» WHAT THE EXERCISE ASKS
Output only the lines below from the one containing "233 L160 234" to the one containing "118 Q140 94", exactly as written, both ends kept.

» RECORDED INFORMATION
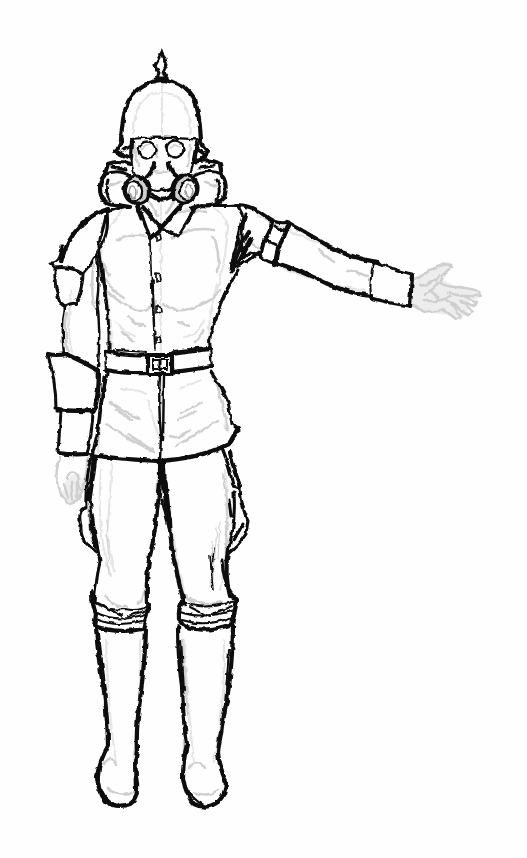
<!DOCTYPE html>
<html lang="en">
<head>
<meta charset="utf-8">
<title>Soldier sketch</title>
<style>
:root { --paper: #fefefe; --ink: #080808; --pencil: #cfcfcf; --faint: #e4e4e4; --wash: #dedede; }
html, body { margin: 0; background: var(--paper); overflow: hidden; }
svg { display: block; width: 527px; height: 858px; }
g { fill: none; stroke-linecap: round; stroke-linejoin: round; }
.pencil { stroke: var(--pencil); stroke-width: 2.5; }
.faint { stroke: var(--faint); stroke-width: 2; }
.hair { stroke: var(--pencil); stroke-width: 1; }
.ink { stroke: var(--ink); stroke-width: 3; }
.bold { stroke: var(--ink); stroke-width: 4.2; }
.fine { stroke: var(--ink); stroke-width: 1.6; }
.cloth { fill: var(--paper); }
.shade { fill: var(--wash); stroke: none; }
.solid { fill: var(--ink); }
</style>
</head>
<body>
<svg viewBox="0 0 527 858" role="img" aria-label="Ink sketch of a soldier in a spiked helmet and gas mask holding out one arm">
<defs>
  <filter id="rough-ink" filterUnits="userSpaceOnUse" x="0" y="0" width="527" height="858">
    <feTurbulence type="fractalNoise" baseFrequency="0.13" numOctaves="2" seed="7" result="grain"/>
    <feDisplacementMap in="SourceGraphic" in2="grain" scale="4" xChannelSelector="R" yChannelSelector="G"/>
  </filter>
  <g id="button"><path d="M156 233 L160 234 L161 239 L156 241 Z"/></g>
</defs>
<rect width="527" height="858" fill="#fefefe"/>

<g id="underdrawing" filter="url(#rough-ink)">
  <g class="faint">
    <path d="M133 136 Q132 98 162 93 Q191 97 193 136"/>
    <path d="M137 118 Q140 94 162 90 Q187 94 190 122"/>
    <path d="M126 204 L114 222 Q100 236 101 258 M210 206 Q222 212 228 226 Q226 262 216 292"/>
    <path d="M104 276 Q112 320 112 346 M217 284 Q208 318 208 346"/>
    <path d="M72 290 Q66 330 72 352 M99 290 L98 354"/>
    <path d="M104 378 L98 452 M212 374 Q224 400 226 430"/>
    <path d="M101 470 Q96 530 110 575 M112 462 L107 540 L114 572"/>
    <path d="M158 470 Q156 540 144 590 M168 490 Q172 540 184 590"/>
    <path d="M226 470 Q230 540 220 590"/>
    <path d="M106 640 Q108 710 116 762 M140 640 Q142 700 133 760 M184 640 Q188 710 194 762 M224 640 Q226 700 214 762"/>
    <path d="M116 322 Q124 334 136 336 M204 322 Q198 334 184 337 M148 400 Q154 424 160 440 M120 390 Q136 388 146 394 M180 388 Q190 386 200 380"/>
    <path d="M258 216 Q300 236 338 252 M262 258 Q318 286 364 290"/>
  </g>
  <g class="hair">
    <path d="M162 83 V205 M161 205 V450 M133 163 H193 M135 151 H190"/>
    <path d="M212 540 L210 588 M217 528 L213 580 M220 522 L218 560 M107 520 L109 575"/>
  </g>
  <g class="pencil">
    <path d="M108 292 Q118 303 140 311 Q150 312 156 302 M164 304 Q178 316 200 305 Q216 299 220 290"/>
    <path d="M116 240 Q130 232 146 236 M172 238 Q192 226 214 230 M176 213 Q194 208 206 212"/>
    <path d="M106 278 Q112 292 124 298 M102 262 L109 276 M212 236 Q220 246 218 272"/>
    <path d="M128 316 Q134 324 144 326 M178 322 L190 326 M122 332 L134 342 M204 330 L196 342"/>
    <path d="M110 402 Q124 414 140 418 M116 410 L132 420 M180 414 Q192 408 202 402 M178 420 L196 411"/>
    <path d="M106 424 Q130 440 154 452 M128 434 L152 450 M218 420 Q196 434 176 446 M170 436 Q180 440 190 430"/>
    <path d="M96 372 Q102 400 98 440 M217 384 Q224 410 228 430"/>
    <path d="M67 312 Q64 336 68 352 M94 262 Q90 286 94 306"/>
    <path d="M223 474 Q230 520 226 550 M94 474 Q86 510 92 540"/>
    <path d="M106 596 Q112 608 126 606 M190 598 Q202 608 222 602 M176 576 Q182 596 194 604 M146 590 L138 604"/>
    <path d="M104 764 Q110 754 116 764 M108 788 Q118 798 132 793 M190 768 Q198 758 204 768 M194 792 Q206 798 218 790"/>
    <path d="M98 640 L104 706 M182 640 L188 714 M184 740 L184 776 M136 730 L134 776"/>
    <path d="M246 240 L262 250 M318 250 L334 262 M348 270 L368 276"/>
  </g>
</g>

<g id="bare-hands" filter="url(#rough-ink)">
  <g class="pencil">
    <path class="shade" d="M414 282 L430 272 L448 264 L452 267 L442 280 L458 287 L480 293 L478 298 L464 304 L470 314 L458 317 L440 314 L426 311 L412 305 Z" opacity=".55"/>
    <path d="M414 279 Q424 276 430 270 L448 263 L452 267 L444 275 L440 283 Q450 288 460 287 L479 291 L480 296 L464 296 L476 302 L474 306 L460 301 L474 312 L469 315 L453 304 L461 318 L456 319 L443 309 Q430 316 412 305"/>
    <path d="M420 286 Q432 284 440 276 M424 300 Q436 304 450 296 M430 290 L438 298 M438 283 Q434 290 424 294 M448 293 L462 296 M446 300 L458 308"/>
    <path class="shade" d="M66 480 Q76 470 83 480 L80 500 L70 504 L62 494 Z" opacity=".5"/>
    <path d="M60 458 Q54 474 58 488 L64 499 Q70 508 76 501 Q84 492 86 474 L88 458 M66 478 Q72 468 78 476 L80 490 M64 484 L68 498 M71 482 L73 500 M77 482 L77 497"/>
  </g>
</g>

<g id="uniform" filter="url(#rough-ink)">
  <g id="tunic" class="ink">
    <path d="M126 206 L107 212 Q103 230 98 246 Q101 268 104 290 Q110 320 109 350"/>
    <path d="M198 205 Q220 206 237 205 M238 270 Q222 294 217 316 Q208 334 210 348"/>
    <path d="M236 273 Q228 288 222 300 M103 270 L107 310"/>
    <path class="fine" d="M150 240 Q152 300 155 350 M153 280 L155 346"/>
    <path d="M107 373 Q101 402 98 430 L92 456 M104 378 L96 444"/>
    <path d="M211 372 Q222 388 228 402 L232 424 L239 430 L230 442"/>
    <path class="bold" d="M91 455 Q118 459 158 461 Q198 459 229 444 L238 428"/>
    <path d="M160 374 Q158 404 161 434 L160 460 M164 376 L163 440" stroke-width="2.4"/>
  </g>
  <g id="buttons" class="fine">
    <use href="#button"/>
    <use href="#button" y="41"/>
    <use href="#button" y="73"/>
    <use href="#button" y="103"/>
  </g>
  <g id="collar" class="ink">
    <path d="M138 204 L150 238 L160 228 L178 236 L196 207"/>
    <path class="bold" d="M143 207 L161 228 L181 205 M150 238 L161 229"/>
    <path d="M135 203 L141 219 M194 206 L187 224"/>
  </g>
  <g id="belt" class="ink">
    <path class="bold" d="M106 351 Q130 357 150 355 M172 354 Q194 351 210 349 M106 370 Q128 374 148 373 M172 372 Q194 370 211 366"/>
    <path d="M105 350 L106 372 M210 348 L212 367 M116 350 L146 352 M174 351 L206 347" stroke-width="2.2"/>
    <rect class="cloth bold" x="148" y="355" width="24" height="19" rx="2"/>
    <rect x="153" y="359" width="14" height="10" stroke-width="2"/>
    <path d="M160 359 V370"/>
  </g>
  <g id="left-sleeve" class="ink">
    <path class="bold" d="M108 209 Q92 214 82 224 Q66 240 61 262"/>
    <path d="M107 212 Q110 236 97 252 Q91 266 83 274 Q70 266 56 268 L50 263 Q61 264 62 246"/>
    <path d="M55 269 Q54 288 60 303 L64 306 Q72 302 76 304 Q82 290 83 275"/>
    <path d="M65 307 Q61 330 64 354 M97 256 Q100 280 97 302 Q101 330 98 366" stroke-width="2.4"/>
    <path class="bold" d="M48 354 Q56 356 66 354 Q84 362 99 371 Q99 392 95 408"/>
    <path d="M48 355 Q56 382 56 408 M55 408 Q76 412 95 409 M57 411 L94 412" />
    <path d="M61 411 L58 452 M93 412 Q92 434 87 454"/>
    <path class="bold" d="M58 453 Q72 455 87 454"/>
  </g>
  <g id="outstretched-sleeve" class="ink">
    <path class="bold" d="M236 205 Q250 205 260 212 L273 221 M287 222 Q312 236 330 247 Q354 259 378 262"/>
    <path class="bold" d="M274 262 Q304 272 328 284 Q350 294 372 296"/>
    <path d="M238 206 L243 216 Q238 232 236 248 Q232 258 231 272 M246 214 Q239 234 244 254"/>
    <path class="bold" d="M249 232 Q238 248 232 270 M251 238 L238 264 M237 238 L244 254"/>
    <path d="M234 268 Q248 262 258 252 M238 263 L250 252 L262 256"/>
    <path class="bold" d="M272 220 Q272 230 264 241 L260 257 M289 224 Q285 236 278 248 L275 264"/>
    <path d="M273 221 Q281 224 289 222 M260 257 Q268 262 276 264 M266 240 L279 246 M275 226 L286 232" />
    <path d="M374 263 Q369 278 371 297" stroke-width="2"/>
    <path d="M377 262 Q396 271 412 274 M371 298 Q392 304 410 306"/>
    <path class="bold" d="M412 275 Q411 290 410 306"/>
  </g>
</g>

<g id="breeches" class="ink" filter="url(#rough-ink)">
  <path class="bold" d="M94 456 Q92 480 88 500 M160 463 Q161 486 157 510 Q154 540 149 560 Q146 582 147 604"/>
  <path d="M91 456 Q85 484 86 508 Q77 510 81 526 Q80 538 88 545 L96 552"/>
  <path d="M96 458 L90 500 Q94 530 100 562 Q96 580 94 602 M91 510 Q90 530 96 548"/>
  <path class="bold" d="M163 463 Q163 494 170 520 Q170 546 176 568 Q180 590 185 604"/>
  <path d="M166 482 L170 520 M162 500 L172 540"/>
  <path d="M222 448 Q230 468 233 486 L240 488 Q241 506 248 520 L246 534 Q238 546 229 553"/>
  <path class="bold" d="M230 452 Q234 472 240 486 M228 550 Q224 574 230 596"/>
  <path d="M234 492 Q236 520 229 548 M229 500 L231 516 M243 524 L234 540 M222 560 Q223 580 230 590"/>
  <path class="fine" d="M210 555 L213 590 M214 548 L211 578"/>
</g>

<g id="boots" class="ink" filter="url(#rough-ink)">
  <path class="bold" d="M92 592 Q92 604 96 614 L94 626 Q116 634 143 629 L149 606"/>
  <path d="M91 600 Q106 612 124 609 Q140 612 150 605 M95 612 Q118 624 145 614 M96 619 Q116 628 142 621 M102 606 L122 615 M128 616 L147 610" stroke-width="2"/>
  <path class="bold" d="M183 602 Q178 606 179 620 L184 626 Q206 634 232 624 L237 600 L230 592"/>
  <path d="M182 601 Q200 612 236 601 M180 612 Q202 620 235 610 M182 620 Q206 628 232 617 M190 607 L210 617 M212 614 L232 606" stroke-width="2"/>
  <path class="bold" d="M96 628 Q98 658 104 690 Q108 724 108 746 Q100 760 97 776 Q98 792 106 801 Q116 809 130 804 Q138 800 137 784 Q134 768 137 750 Q136 726 140 700 Q145 660 146 630"/>
  <path d="M99 634 Q102 664 106 690 M100 768 L98 786 Q104 800 116 805 M134 760 L135 790" stroke-width="2"/>
  <path class="bold" d="M178 626 Q178 656 182 686 Q183 720 187 744 Q183 760 183 778 Q186 796 194 804 Q206 810 218 802 Q226 794 226 782 Q219 766 218 752 Q222 724 227 700 Q233 660 233 626"/>
  <path d="M181 640 L184 690 M229 650 L225 704 M184 784 Q192 800 204 805 M220 760 L225 784" stroke-width="2"/>
</g>

<g id="gas-mask" filter="url(#rough-ink)">
  <g class="ink">
    <path class="bold cloth" d="M131 164 Q118 160 108 164 L104 176 Q98 182 101 196 Q106 206 118 205 L130 207"/>
    <path class="bold cloth" d="M192 162 Q210 158 220 164 L222 176 Q228 184 224 198 Q216 207 202 205 L192 208"/>
    <path d="M104 175 Q118 168 130 176 M108 180 Q104 192 110 200 M222 174 Q208 168 194 176 M217 180 Q222 192 216 200 M112 167 L126 170 M200 168 L214 166"/>
    <path class="cloth" d="M130 138 L132 164 Q134 180 148 194 Q160 206 174 196 Q190 182 193 164 L197 138 Z" stroke-width="2"/>
  </g>
  <g class="pencil"><path d="M108 186 L120 182 M206 182 L216 186 M134 144 L138 166 M190 144 L188 166 M150 168 Q160 176 174 168 M148 200 L157 215 M174 202 L166 214 M157 144 V158"/></g>
  <g class="fine">
    <circle class="cloth" cx="147" cy="150" r="8.5" stroke-width="2.4"/>
    <circle class="cloth" cx="175" cy="149" r="8.5" stroke-width="2.4"/>
    <path d="M141 150 Q144 144 150 145 M170 148 Q174 143 180 147" stroke="#cfcfcf"/>
  </g>
  <g class="ink">
    <path class="bold" d="M154 163 Q153 172 146 178 M169 163 Q170 172 178 177"/>
    <path d="M149 186 Q155 193 162 189 Q168 193 173 187 M152 194 Q161 204 172 195"/>
    <ellipse cx="137" cy="190" rx="13" ry="14" fill="#cfcfcf" transform="rotate(-18 137 190)"/>
    <ellipse cx="134" cy="191" rx="8" ry="10" fill="#fefefe" stroke-width="2.2" transform="rotate(-18 134 191)"/>
    <ellipse cx="133" cy="192" rx="4" ry="6" stroke="#999" stroke-width="1.5"/>
    <path class="bold" d="M140 177 Q152 182 148 200"/>
    <ellipse cx="185" cy="189" rx="13" ry="14" fill="#cfcfcf" transform="rotate(18 185 189)"/>
    <ellipse cx="188" cy="190" rx="8" ry="10" fill="#fefefe" stroke-width="2.2" transform="rotate(18 188 190)"/>
    <ellipse cx="189" cy="191" rx="4" ry="6" stroke="#999" stroke-width="1.5"/>
    <path class="bold" d="M182 176 Q170 182 174 200"/>
  </g>
</g>

<g id="helmet" filter="url(#rough-ink)">
  <g class="ink">
    <path class="cloth" d="M122 138 Q123 116 128 102 Q138 82 162 80 Q186 82 195 100 Q200 118 201 138 Q162 139 132 138 L128 150 L115 153 Q121 147 122 138 Z" stroke="none"/>
    <path class="bold" d="M121 140 Q122 116 128 102 Q138 82 162 80 Q186 82 195 100 Q200 118 201 140"/>
    <path d="M131 139 Q160 136 200 140" stroke-width="2.2"/>
    <path class="bold" d="M122 139 Q121 147 115 151 Q124 156 131 158 L132 140 M200 140 Q202 148 208 152 Q204 160 194 160 L197 144"/>
    <path d="M124 150 L131 146 M198 150 L204 154"/>
    <path class="cloth" d="M157 78 L159 73 L155 65 L162 52 L167 65 L163 73 L167 78 Z"/>
    <path class="solid" d="M162 49 L160 57 L164 57 Z" stroke-width="1"/>
    <path d="M155 79 H168"/>
  </g>
  <g class="faint"><path d="M134 134 Q133 104 150 95 M191 134 Q190 104 174 95 M150 95 Q162 91 174 95 M162 84 V134"/></g>
</g>
</svg>
</body>
</html>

» RESPONSE
  <g id="button"><path d="M156 233 L160 234 L161 239 L156 241 Z"/></g>
</defs>
<rect width="527" height="858" fill="#fefefe"/>

<g id="underdrawing" filter="url(#rough-ink)">
  <g class="faint">
    <path d="M133 136 Q132 98 162 93 Q191 97 193 136"/>
    <path d="M137 118 Q140 94 162 90 Q187 94 190 122"/>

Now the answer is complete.